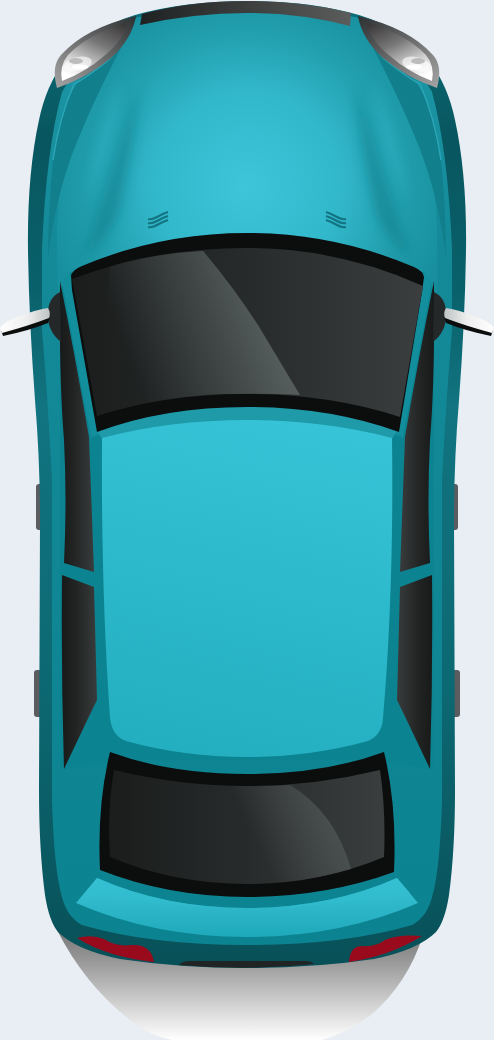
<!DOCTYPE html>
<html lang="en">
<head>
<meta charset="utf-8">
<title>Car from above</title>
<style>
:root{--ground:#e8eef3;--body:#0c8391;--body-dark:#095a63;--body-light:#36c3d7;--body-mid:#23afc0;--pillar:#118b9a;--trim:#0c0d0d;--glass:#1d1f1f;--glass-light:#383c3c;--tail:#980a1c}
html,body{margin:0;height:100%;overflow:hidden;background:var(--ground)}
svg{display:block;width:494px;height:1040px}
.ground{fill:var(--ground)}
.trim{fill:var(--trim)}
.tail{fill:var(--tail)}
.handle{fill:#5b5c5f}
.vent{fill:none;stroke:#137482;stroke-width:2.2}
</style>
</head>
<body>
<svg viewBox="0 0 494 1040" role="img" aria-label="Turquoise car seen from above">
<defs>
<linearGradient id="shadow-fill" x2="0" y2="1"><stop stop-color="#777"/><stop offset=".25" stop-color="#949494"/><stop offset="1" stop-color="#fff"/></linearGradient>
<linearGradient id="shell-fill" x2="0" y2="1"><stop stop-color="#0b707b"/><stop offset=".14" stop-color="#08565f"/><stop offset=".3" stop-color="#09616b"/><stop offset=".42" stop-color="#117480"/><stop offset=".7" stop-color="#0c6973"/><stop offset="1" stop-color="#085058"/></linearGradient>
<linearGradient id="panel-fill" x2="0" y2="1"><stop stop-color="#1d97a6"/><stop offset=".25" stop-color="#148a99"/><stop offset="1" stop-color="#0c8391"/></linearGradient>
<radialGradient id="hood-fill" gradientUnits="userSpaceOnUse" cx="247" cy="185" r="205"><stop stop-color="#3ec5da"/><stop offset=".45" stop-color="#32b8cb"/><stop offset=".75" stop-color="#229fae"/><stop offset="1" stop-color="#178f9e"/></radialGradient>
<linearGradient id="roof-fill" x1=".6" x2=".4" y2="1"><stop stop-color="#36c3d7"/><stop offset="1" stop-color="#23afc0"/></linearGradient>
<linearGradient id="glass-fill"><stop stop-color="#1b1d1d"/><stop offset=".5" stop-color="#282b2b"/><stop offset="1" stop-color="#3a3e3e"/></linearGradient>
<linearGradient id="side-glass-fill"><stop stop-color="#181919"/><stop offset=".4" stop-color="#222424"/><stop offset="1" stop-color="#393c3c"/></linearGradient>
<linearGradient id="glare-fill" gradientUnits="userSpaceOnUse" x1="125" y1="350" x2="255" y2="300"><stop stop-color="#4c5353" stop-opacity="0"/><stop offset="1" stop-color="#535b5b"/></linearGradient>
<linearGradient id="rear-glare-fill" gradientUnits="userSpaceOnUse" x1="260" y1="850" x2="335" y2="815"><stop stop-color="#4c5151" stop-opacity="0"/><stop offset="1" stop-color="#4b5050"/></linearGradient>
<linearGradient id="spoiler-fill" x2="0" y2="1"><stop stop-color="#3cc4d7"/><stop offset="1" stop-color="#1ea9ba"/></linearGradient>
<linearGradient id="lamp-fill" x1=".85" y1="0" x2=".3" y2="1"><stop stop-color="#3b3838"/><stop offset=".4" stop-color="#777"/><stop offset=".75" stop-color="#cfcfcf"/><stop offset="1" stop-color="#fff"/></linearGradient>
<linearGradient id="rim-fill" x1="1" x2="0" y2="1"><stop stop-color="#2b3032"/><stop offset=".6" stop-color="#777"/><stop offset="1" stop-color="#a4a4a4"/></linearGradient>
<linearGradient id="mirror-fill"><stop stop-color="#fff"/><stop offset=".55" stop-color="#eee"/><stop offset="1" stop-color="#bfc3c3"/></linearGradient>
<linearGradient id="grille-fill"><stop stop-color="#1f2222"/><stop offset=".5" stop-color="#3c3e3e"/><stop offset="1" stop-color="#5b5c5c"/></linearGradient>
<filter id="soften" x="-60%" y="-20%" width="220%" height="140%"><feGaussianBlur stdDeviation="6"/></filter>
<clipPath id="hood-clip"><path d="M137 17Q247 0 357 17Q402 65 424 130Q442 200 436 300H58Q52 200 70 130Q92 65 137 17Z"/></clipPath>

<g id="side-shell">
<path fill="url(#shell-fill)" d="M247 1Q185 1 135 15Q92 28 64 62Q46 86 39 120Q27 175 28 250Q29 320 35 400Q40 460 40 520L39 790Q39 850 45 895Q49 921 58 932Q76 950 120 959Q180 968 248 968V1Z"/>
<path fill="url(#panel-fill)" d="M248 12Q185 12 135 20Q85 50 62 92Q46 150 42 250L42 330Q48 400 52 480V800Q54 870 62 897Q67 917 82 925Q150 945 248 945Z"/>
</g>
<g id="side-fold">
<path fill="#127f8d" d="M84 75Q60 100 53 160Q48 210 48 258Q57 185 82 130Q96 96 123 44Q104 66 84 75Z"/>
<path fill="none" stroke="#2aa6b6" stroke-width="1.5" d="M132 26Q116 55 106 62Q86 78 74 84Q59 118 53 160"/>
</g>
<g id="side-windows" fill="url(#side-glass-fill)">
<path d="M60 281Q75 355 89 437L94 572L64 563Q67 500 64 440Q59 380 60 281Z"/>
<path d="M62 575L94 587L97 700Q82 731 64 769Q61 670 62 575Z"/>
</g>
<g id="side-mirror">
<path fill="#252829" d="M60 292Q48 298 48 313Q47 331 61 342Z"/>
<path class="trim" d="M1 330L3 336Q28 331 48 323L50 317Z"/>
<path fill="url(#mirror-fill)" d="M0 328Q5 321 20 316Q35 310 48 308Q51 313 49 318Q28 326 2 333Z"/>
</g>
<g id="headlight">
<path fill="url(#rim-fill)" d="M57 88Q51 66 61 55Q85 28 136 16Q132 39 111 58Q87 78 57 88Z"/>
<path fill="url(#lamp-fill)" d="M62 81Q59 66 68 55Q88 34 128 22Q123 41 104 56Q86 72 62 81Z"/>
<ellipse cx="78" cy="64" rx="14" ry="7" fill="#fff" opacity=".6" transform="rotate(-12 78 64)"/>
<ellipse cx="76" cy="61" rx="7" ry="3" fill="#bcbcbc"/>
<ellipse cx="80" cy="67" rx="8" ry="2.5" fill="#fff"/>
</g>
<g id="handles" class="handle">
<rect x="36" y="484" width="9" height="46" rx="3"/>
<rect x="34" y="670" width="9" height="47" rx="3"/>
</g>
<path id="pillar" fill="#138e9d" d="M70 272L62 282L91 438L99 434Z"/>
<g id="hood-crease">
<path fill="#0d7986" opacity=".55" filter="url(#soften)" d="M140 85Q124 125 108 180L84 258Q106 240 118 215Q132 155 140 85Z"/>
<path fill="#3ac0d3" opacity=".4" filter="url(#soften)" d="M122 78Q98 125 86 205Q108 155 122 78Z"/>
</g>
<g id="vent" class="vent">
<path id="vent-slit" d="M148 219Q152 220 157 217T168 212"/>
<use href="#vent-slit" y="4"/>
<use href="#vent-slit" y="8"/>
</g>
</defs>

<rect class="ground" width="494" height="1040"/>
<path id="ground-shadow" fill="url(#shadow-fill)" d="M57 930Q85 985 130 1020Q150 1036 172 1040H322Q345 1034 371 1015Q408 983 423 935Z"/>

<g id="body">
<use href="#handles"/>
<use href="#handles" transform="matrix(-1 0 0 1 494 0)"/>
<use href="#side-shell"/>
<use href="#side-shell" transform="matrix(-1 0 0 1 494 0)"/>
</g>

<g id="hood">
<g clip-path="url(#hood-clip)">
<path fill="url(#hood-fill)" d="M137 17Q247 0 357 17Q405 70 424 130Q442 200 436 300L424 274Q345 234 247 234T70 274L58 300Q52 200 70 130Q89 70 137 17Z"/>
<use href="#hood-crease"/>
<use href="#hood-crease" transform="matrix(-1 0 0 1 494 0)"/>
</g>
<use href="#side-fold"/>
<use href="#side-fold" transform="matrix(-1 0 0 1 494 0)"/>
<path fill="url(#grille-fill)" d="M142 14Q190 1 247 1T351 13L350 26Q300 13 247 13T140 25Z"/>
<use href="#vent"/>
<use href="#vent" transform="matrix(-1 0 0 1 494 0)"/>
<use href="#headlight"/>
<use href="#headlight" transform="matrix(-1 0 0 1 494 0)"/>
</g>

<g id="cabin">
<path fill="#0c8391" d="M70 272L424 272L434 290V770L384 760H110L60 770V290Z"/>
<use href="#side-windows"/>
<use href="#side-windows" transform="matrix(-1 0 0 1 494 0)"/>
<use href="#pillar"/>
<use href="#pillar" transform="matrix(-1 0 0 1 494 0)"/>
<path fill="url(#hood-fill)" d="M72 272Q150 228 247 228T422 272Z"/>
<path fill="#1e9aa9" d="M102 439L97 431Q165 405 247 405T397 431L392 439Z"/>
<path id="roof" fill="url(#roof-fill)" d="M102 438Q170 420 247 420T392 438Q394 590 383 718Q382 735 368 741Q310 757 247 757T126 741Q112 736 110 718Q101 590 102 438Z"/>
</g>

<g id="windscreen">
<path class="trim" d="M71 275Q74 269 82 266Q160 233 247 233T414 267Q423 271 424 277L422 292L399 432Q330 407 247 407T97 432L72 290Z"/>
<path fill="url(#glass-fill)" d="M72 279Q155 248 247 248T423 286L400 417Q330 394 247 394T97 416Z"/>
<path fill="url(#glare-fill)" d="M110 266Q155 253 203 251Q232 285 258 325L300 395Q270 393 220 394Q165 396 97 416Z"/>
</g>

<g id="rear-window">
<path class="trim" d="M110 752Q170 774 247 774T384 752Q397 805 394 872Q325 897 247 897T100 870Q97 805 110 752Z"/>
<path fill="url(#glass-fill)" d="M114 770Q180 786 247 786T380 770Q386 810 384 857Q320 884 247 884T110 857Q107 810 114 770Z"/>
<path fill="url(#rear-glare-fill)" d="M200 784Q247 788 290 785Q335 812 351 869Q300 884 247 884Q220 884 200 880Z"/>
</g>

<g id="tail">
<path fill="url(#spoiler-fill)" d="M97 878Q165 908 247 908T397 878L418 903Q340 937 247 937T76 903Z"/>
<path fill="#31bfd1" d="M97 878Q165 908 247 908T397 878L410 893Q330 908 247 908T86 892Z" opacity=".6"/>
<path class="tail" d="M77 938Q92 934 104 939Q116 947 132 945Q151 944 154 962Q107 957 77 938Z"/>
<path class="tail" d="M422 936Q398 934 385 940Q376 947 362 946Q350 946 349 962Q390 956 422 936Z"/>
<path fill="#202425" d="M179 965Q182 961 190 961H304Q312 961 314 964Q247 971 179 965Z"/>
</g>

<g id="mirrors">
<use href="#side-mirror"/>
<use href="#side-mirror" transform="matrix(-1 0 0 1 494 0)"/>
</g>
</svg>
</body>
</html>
=======
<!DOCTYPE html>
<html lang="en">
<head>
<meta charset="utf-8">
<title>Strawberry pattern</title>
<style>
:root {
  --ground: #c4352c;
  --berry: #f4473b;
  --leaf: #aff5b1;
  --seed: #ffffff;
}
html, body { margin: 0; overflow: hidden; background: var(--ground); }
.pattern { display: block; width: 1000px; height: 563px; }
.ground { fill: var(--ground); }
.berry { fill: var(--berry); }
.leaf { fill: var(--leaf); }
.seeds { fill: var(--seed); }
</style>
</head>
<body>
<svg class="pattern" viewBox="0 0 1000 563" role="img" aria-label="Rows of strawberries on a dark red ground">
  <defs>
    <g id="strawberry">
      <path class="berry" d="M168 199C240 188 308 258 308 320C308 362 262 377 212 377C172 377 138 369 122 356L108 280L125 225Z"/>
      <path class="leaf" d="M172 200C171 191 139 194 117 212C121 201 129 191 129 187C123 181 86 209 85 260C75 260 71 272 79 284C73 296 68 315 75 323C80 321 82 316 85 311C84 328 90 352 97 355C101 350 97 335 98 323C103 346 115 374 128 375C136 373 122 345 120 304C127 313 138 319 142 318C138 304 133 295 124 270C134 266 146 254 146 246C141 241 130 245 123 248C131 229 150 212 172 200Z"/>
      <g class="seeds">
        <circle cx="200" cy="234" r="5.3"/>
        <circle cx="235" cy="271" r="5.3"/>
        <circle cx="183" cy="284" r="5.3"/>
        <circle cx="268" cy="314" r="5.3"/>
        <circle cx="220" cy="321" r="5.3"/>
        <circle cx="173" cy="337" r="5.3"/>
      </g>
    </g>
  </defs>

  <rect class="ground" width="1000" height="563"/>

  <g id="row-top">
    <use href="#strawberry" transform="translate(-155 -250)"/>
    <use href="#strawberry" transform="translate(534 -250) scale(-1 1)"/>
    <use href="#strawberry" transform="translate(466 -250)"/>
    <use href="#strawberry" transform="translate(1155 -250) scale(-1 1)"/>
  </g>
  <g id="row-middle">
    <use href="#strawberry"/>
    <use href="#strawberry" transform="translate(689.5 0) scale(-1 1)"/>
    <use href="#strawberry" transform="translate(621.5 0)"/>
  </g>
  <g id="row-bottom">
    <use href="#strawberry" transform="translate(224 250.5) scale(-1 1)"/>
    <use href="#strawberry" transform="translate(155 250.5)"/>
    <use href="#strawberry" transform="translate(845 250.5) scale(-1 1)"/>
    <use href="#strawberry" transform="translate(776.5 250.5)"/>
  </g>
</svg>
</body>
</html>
=======
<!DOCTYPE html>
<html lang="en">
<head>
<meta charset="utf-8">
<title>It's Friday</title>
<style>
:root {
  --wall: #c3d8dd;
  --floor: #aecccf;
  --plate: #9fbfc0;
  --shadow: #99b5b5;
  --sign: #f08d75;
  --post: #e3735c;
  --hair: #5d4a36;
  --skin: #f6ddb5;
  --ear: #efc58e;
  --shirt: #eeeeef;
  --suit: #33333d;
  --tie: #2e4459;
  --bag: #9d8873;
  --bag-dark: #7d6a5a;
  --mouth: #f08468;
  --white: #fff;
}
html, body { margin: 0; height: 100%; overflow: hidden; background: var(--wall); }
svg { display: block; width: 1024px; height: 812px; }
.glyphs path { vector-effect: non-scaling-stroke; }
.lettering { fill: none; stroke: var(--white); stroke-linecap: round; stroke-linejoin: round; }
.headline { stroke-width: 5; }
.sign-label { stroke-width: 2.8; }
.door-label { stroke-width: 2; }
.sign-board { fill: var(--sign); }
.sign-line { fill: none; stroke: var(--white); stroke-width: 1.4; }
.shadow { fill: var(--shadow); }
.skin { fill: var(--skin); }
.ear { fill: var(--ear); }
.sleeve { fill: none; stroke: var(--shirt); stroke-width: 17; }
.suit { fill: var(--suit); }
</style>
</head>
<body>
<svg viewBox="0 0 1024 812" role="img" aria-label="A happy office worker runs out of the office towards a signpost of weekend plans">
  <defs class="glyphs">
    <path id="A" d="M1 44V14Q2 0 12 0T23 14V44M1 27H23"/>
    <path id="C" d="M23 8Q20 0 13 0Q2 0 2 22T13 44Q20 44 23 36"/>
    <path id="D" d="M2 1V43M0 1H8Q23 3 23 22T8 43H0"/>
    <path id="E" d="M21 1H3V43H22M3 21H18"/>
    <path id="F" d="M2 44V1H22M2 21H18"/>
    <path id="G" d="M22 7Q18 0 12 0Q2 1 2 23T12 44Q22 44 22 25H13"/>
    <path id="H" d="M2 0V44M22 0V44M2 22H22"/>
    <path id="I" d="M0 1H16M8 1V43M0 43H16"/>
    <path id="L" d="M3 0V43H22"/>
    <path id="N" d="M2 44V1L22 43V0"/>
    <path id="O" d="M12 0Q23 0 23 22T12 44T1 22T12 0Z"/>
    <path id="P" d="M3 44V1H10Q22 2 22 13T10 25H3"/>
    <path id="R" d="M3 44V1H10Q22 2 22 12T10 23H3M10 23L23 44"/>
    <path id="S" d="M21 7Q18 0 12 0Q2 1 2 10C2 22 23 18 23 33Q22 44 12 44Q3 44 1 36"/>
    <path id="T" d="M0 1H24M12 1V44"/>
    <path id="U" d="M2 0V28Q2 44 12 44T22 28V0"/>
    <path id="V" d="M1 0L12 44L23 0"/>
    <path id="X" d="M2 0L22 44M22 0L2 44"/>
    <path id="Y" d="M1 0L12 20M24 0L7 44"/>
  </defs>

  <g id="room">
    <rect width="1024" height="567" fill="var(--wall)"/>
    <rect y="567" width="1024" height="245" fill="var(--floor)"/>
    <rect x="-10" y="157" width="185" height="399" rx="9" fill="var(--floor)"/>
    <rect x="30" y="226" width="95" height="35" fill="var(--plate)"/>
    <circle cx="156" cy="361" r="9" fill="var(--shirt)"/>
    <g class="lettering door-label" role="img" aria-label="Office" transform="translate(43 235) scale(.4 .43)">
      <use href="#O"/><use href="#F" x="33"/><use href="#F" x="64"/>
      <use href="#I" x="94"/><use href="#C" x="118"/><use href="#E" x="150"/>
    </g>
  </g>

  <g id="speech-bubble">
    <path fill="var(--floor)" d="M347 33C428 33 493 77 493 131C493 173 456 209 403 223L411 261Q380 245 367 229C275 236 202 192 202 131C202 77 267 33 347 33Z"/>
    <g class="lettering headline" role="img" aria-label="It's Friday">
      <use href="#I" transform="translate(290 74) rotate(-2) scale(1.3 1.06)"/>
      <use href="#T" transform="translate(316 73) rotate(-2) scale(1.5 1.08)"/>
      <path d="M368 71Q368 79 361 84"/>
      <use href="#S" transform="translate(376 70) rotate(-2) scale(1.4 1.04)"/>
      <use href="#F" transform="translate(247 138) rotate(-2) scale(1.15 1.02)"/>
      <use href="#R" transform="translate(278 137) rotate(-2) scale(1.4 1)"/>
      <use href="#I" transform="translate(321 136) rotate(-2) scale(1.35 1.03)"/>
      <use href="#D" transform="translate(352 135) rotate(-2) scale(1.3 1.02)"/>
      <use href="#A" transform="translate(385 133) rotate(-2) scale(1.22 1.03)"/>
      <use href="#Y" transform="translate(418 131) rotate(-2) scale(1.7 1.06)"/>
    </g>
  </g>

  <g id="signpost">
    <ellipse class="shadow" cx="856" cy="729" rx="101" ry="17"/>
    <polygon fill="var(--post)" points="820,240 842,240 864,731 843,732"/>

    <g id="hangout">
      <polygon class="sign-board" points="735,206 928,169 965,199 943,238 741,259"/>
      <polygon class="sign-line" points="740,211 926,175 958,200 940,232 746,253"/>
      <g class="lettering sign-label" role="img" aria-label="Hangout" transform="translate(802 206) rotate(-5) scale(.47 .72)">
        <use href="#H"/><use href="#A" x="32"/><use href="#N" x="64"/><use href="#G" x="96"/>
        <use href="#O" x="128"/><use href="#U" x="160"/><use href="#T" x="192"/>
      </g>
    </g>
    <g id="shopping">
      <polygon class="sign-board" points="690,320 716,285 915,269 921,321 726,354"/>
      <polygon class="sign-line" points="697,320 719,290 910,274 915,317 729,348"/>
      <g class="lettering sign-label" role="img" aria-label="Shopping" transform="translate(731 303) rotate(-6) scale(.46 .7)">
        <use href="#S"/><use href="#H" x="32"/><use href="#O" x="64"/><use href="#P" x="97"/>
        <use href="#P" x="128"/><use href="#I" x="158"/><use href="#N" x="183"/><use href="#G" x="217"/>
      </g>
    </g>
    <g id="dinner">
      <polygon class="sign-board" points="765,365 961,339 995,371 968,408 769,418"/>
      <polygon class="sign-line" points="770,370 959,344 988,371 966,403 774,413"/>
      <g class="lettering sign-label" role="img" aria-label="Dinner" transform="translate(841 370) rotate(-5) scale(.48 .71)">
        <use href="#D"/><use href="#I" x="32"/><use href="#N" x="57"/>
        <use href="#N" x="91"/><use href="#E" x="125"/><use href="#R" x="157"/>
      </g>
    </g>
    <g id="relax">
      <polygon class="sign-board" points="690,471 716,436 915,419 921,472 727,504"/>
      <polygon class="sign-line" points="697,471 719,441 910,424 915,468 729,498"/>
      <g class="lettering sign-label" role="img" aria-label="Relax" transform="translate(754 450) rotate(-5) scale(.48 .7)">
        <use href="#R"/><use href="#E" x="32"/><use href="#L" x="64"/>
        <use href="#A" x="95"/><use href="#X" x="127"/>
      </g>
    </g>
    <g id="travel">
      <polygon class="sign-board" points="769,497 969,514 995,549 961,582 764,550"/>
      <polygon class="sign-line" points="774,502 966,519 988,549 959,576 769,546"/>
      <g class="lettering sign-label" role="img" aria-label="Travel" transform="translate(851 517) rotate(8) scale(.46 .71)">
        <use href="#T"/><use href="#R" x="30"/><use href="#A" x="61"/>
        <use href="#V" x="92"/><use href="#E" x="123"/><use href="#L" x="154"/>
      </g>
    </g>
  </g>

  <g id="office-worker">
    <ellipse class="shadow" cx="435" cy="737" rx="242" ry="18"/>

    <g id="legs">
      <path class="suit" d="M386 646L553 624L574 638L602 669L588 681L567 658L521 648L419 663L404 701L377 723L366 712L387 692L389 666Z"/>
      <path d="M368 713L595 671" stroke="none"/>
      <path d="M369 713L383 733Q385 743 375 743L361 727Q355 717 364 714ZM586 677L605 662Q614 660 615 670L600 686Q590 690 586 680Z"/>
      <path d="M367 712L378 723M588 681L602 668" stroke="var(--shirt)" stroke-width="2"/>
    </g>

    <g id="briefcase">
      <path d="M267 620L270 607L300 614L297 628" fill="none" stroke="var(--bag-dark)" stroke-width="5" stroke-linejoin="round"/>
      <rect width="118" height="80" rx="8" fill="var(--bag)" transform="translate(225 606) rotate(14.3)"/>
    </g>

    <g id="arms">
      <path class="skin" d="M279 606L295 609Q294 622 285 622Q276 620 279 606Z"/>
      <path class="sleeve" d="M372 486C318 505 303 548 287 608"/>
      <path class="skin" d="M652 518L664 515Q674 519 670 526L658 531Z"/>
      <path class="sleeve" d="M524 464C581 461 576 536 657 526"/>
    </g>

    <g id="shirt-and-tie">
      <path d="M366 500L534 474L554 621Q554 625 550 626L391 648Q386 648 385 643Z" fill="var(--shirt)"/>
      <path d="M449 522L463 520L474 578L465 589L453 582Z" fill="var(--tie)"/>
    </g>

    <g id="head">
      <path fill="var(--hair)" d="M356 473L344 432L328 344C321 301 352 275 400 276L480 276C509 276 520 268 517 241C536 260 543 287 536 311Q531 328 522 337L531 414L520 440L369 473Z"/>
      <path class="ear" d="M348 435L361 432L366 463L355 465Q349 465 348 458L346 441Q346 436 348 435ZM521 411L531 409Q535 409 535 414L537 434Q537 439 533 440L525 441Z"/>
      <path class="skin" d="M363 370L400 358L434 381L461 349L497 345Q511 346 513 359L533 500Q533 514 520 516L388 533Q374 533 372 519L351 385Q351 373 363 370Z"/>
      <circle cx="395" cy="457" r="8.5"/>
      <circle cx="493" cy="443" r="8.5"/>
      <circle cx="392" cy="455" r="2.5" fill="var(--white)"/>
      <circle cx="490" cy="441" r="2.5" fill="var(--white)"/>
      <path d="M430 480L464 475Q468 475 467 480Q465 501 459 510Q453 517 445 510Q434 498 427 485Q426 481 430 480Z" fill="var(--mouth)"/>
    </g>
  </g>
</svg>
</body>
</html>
=======
■ **TASK PROMPT**: If a line in the material above contains "display", show that line.

■ **RESPONSE**:
svg{display:block;width:494px;height:1040px}
.pattern { display: block; width: 1000px; height: 563px; }
svg { display: block; width: 1024px; height: 812px; }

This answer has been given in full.